OAKLAND — Like every starting pitcher, Andrew Triggs is a fan of quick innings.
Quick exits don’t sit so well with him.
The Washington Nationals struck for six runs in the seventh and eighth innings to turn Friday’s game into a laugher as they routed the A’s 13-3. Triggs was long gone by then, and his short night of work ate at him afterward.
The right-hander struggled through his shortest start of the season, 3 2/3 innings, and was charged with six runs on nine hits.
“I just couldn’t stop the merry-go-round. That can’t happen,” he said of a four-run fourth inning in which the Nats sent 10 batters to the plate. “At the end of the day, I need to make better pitches. To get pulled in the fourth, that’s embarrassing on my end, and that’s all on my performance. That’s on me.”
It actually wasn’t all on him. The A’s mustered just seven hits and three of them came during garbage time in the ninth inning. Manager Bob Melvin leaned heavily on middle reliever Zach Neal, who was in the unenviable position of having to eat up innings so as to save others in the bullpen. Neal was beat up for seven runs over 3 1/3 innings.
But Triggs was holding himself accountable, and he was steamed most at the fact that he couldn’t deliver a shutdown inning after Matt Joyce’s homer pulled the A’s into a 2-2 tie in the third.
“That’s the thing I’m most frustrated with honestly,” he said. “I think that’s three outings in a row where we‘ve either tied it or taken a one-run lead, and I’ve given it right back.

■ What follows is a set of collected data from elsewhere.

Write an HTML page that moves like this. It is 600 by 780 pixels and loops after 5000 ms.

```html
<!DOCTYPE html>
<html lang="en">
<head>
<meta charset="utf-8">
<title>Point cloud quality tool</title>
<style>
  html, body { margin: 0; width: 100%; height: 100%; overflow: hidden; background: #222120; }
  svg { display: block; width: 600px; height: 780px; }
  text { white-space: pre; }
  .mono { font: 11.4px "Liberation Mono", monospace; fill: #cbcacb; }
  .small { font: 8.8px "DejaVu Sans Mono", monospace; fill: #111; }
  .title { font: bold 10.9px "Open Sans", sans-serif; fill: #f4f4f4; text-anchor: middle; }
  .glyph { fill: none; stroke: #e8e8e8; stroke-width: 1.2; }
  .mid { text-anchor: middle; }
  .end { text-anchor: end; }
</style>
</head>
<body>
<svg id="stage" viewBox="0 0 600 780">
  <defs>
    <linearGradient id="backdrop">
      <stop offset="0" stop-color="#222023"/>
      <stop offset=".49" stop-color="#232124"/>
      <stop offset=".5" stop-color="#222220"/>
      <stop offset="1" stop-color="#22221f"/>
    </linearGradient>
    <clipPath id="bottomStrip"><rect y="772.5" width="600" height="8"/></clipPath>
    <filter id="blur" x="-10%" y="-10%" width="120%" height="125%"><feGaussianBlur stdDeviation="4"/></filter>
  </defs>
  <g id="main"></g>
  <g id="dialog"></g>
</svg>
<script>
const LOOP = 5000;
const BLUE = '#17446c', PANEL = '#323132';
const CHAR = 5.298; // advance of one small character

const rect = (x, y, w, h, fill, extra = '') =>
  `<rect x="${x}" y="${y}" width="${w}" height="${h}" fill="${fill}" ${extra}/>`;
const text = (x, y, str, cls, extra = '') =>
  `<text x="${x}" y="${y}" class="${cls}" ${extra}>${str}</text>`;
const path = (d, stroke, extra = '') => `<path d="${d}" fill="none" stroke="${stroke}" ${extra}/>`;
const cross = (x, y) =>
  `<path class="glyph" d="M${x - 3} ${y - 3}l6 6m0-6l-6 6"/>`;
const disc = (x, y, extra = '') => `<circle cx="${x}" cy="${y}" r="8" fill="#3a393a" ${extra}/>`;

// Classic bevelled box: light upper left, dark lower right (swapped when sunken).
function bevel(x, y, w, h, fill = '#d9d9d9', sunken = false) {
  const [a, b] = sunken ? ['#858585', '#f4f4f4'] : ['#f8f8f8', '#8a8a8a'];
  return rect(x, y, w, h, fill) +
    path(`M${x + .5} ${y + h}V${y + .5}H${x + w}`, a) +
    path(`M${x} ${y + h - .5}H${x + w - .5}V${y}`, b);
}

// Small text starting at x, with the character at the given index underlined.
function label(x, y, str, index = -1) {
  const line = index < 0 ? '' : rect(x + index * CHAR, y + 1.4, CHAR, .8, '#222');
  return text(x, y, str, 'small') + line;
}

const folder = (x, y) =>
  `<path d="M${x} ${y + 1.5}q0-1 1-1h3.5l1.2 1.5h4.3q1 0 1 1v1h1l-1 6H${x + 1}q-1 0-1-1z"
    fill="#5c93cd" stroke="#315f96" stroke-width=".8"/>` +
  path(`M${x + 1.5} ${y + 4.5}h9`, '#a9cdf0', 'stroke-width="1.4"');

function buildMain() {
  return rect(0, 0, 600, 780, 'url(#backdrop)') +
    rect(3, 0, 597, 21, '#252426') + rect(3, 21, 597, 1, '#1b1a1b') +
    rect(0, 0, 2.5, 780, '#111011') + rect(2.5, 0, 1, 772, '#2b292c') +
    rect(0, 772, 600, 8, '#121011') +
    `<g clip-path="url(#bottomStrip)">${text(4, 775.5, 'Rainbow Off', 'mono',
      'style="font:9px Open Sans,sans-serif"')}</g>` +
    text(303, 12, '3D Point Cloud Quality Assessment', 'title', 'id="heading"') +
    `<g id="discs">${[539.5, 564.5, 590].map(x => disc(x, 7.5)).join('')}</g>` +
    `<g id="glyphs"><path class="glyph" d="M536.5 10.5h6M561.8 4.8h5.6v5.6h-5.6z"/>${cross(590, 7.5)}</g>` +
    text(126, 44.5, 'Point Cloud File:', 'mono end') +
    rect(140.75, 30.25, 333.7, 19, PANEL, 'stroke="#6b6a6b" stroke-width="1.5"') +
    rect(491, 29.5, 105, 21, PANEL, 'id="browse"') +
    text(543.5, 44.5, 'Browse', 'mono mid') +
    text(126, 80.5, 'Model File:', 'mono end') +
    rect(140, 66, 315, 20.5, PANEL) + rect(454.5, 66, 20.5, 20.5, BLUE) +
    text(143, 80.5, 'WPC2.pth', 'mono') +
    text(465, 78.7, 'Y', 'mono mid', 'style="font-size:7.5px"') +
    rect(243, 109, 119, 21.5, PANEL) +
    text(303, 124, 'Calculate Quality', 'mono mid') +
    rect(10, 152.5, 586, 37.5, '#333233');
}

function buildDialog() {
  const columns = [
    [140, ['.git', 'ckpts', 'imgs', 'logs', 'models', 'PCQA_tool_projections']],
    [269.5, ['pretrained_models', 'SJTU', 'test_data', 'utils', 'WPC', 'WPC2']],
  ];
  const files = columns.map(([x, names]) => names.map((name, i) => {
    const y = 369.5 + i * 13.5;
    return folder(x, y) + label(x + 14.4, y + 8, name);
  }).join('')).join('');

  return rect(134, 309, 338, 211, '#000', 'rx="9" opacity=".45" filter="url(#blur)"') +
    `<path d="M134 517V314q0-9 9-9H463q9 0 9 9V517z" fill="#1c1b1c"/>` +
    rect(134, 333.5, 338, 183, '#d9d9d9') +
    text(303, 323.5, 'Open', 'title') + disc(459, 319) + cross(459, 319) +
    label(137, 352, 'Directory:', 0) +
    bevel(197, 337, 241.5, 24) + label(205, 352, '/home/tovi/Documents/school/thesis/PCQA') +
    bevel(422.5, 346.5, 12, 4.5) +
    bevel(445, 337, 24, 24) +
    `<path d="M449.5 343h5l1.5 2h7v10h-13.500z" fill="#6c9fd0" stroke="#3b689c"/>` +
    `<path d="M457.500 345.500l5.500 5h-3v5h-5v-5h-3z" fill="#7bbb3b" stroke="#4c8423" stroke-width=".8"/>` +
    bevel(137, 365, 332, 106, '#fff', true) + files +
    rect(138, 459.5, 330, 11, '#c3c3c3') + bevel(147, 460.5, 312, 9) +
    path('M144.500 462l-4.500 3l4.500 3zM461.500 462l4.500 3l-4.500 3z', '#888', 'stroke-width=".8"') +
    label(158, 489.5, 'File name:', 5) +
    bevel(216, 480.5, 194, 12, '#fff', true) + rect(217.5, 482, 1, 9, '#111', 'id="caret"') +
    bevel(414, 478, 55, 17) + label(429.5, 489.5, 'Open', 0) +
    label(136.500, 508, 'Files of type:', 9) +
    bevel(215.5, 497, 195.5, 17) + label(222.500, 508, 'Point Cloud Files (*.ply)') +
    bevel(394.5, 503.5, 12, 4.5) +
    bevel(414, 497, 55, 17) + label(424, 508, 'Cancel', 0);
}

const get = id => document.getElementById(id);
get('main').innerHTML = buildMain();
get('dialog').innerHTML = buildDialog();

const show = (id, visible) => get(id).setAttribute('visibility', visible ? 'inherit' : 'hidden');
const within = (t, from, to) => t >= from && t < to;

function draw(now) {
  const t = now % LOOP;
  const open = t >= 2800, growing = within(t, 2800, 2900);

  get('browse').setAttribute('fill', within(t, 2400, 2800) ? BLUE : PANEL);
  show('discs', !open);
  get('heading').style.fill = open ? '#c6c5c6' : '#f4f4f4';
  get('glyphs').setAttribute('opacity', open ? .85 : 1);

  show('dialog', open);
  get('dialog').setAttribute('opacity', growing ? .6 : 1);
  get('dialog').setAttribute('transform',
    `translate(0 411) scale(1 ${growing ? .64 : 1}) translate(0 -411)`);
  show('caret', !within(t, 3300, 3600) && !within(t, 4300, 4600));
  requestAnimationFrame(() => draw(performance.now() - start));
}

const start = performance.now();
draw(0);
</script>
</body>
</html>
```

We put ourselves in a good position, tie a game up against a good team and a good pitcher (Stephen Strasburg), and I made it easier for them to pull away.”
Triggs was a terrific bright spot for the A’s through April, posting a 4-1 record and a 1.84 ERA in that month. His overall May ERA of 3.45 wasn’t too shabby. But things have been rocky over his last three outings, when he’s allowed 12 earned runs over 15 innings for a 7.20 ERA.
Granted, he’s also been victimized by poor defense. His 11 unearned runs coming into Friday were tied for the most in the majors. But even in his previous start against the Yankees, when only one of his six runs was earned, Triggs surrendered a two-out grand slam to Aaron Judge that shifted the tide of that game.
Triggs relies on pinpoint control, which he was dialed in with early in the season. Now he’s got to make the needed adjustments and rediscover that form he had early on. Keeping the ball in the ballpark is a big part of that. After allowing just one homer over his first seven starts, Triggs has given up five in his past four outings.
The Nats, even without the suspended Bryce Harper, don’t allow much margin for error.
“They’re first in the National League in just about every offensive category,” Melvin said. “(They’re without) Harper today, and you put a guy like (Adam) Lind in there who’s dangerous too. They have speed, they obviously have some power. It’s a tough team for a starting pitcher.”